Food prices, which have soared in recent months, are expected to report another slowdown in inflation, with the price of some products, such as butter and milk, dropping recently.

Clothing is also expected to contribute to the lower inflation rate, with an increase in discounting from shops in order to stimulate more sales.

However, these drops are due to be partly offset by increases elsewhere, such as higher fuel prices.

Fuel prices have ticked higher recently due to tightened supply from the Middle East, while damaged gas pipelines in Northern Europe and the conflict in Israel are set to put more upwards pressure on pricing.

September inflation is also due to have been impacted by a possible jump in services inflation.

This is likely to have been buoyed by a significant rise in private school and nursery fees.

The Government will once again have a keen eye on the inflation data as they hope to witness signs they are on track with their pledge to halve inflation in 2023.

In order to meet this pledge – which was one of five key commitments for the year – they will need inflation to be below 5.4% by the end of the year.

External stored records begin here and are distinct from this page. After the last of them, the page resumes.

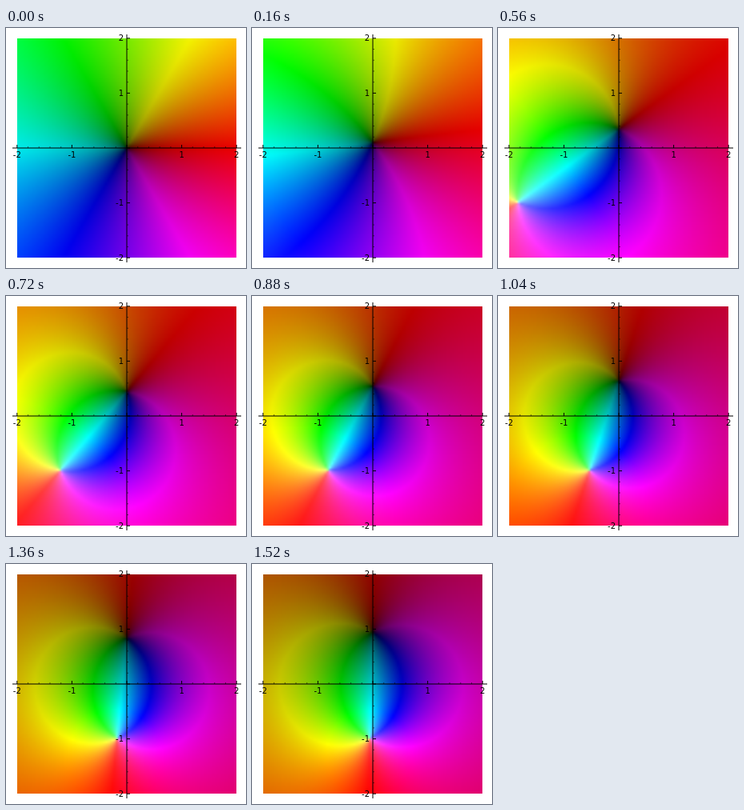
An HTML page with a canvas for the animation above (1.6 s loop, 300 by 300 pixels).

```html
<!DOCTYPE html>
<html lang="en">
<head>
<meta charset="utf-8">
<title>Möbius transformation</title>
<style>
  html, body { margin: 0; overflow: hidden; background: #fff; }
  canvas { display: block; }
</style>
</head>
<body>
<canvas id="stage" width="300" height="300"></canvas>
<script>
const ctx = document.getElementById('stage').getContext('2d');
const CX = 151, CY = 150, UNIT = 68.6;
const STEPS = 20, STEP_MS = 80;

// The function is sampled on a coarse grid and smoothly enlarged.
const GRID = 100;
const plot = document.createElement('canvas');
plot.width = plot.height = GRID;
const plotCtx = plot.getContext('2d');
const image = plotCtx.createImageData(GRID, GRID);

// Domain colouring: the argument gives the hue, the modulus the lightness.
function paintSample(offset, re, im) {
  const r = Math.hypot(re, im);
  const light = Math.atan(Math.log(Math.sqrt(r) + 1)) * 4 / Math.PI - 1;
  const low = Math.max(0, light), high = Math.min(1, 1 + light);
  const hue = Math.atan2(im, re) * 3 / Math.PI + 6;
  for (let c = 0; c < 3; c++) {
    const h = (hue + 6 - 2 * c) % 6;
    const level = Math.min(1, Math.max(0, Math.abs(h - 3) - 1));
    image.data[offset + c] = 255 * (low + level * (high - low));
  }
  image.data[offset + 3] = 255;
}

// f(z) = (z - it) / (tz + 1 - t + it), from the identity to the Cayley map.
function paintMap(t) {
  const coord = i => -2 + 4 * i / (GRID - 1);
  let offset = 0;
  for (let row = 0; row < GRID; row++) {
    const y = -coord(row);
    for (let col = 0; col < GRID; col++, offset += 4) {
      const x = coord(col);
      const a = x, b = y - t;
      const c = t * x + 1 - t, d = t * y + t;
      const n = c * c + d * d + 1e-12;
      paintSample(offset, (a * c + b * d) / n, (b * c - a * d) / n);
    }
  }
  plotCtx.putImageData(image, 0, 0);
  ctx.imageSmoothingQuality = 'high';
  ctx.drawImage(plot, CX - 2 * UNIT, CY - 2 * UNIT, 4 * UNIT, 4 * UNIT);
}

function paintAxes() {
  ctx.fillStyle = '#000';
  ctx.font = '10px "DejaVu Sans", sans-serif';
  ctx.fillRect(8, CY - 0.5, 286, 1);
  ctx.fillRect(CX - 0.5, 8, 1, 285);
  for (let i = -10; i <= 10; i++) {
    const major = i % 5 === 0, size = major ? 4 : 2;
    const pos = i / 5 * UNIT;
    ctx.globalAlpha = major ? 1 : 0.5;
    ctx.fillRect(CX + pos - 0.5, CY - size, 1, size);
    ctx.fillRect(CX, CY - pos - 0.5, size, 1);
    ctx.globalAlpha = 1;
    if (major && i) {
      ctx.textAlign = 'center';
      ctx.fillText(i / 5, CX + pos, 162);
      ctx.textAlign = 'right';
      ctx.fillText(i / 5, 147, CY + 3.6 - pos);
    }
  }
}

let shown = -1;
function frame() {
  const step = Math.floor((performance.now() - start) / STEP_MS) % STEPS;
  if (step !== shown) {
    shown = step;
    ctx.clearRect(0, 0, 300, 300);
    paintMap(step / STEPS);
    paintAxes();
  }
  requestAnimationFrame(frame);
}

const start = performance.now();
frame();
</script>
</body>
</html>
```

September’s reading will also be important to the Treasury in relation to state finances as it will provide a clearer idea of how much state benefit payments are due to increase next year.

Inflation-linked benefits, such as universal credit, and tax credits, are expected to rise in April next year by the rate of CPI inflation from this September.

A higher-than-expected rate of inflation is therefore likely to see increased costs for the Treasury.

Nevertheless, this outcome could also result in higher tax revenues, as some taxes are tied to the inflation rate for the month.

Business rates – the property tax paid by high street firms such as shops, pubs and offices – are due to increase in April based on this CPI reading.

Analysts have predicted that rates bills for company could rise by between £1.5 billion and £2 billion next year as a result.

Pension payments can also increase in line with the September figure, but this is not expected to be case this time around due to the “triple lock”.

The Government’s “triple lock” commitment means state pensions will increase by the highest of three figures: the inflation reading for September the previous year, average year-on-year earnings growth from May to July of the previous year, or 2.5%.

However, given earnings grew by 8.5% over the quarter to July against the same period a year earlier, this is due to be used for the rise in state pensions unless there is a shocking surge in the latest inflation figures.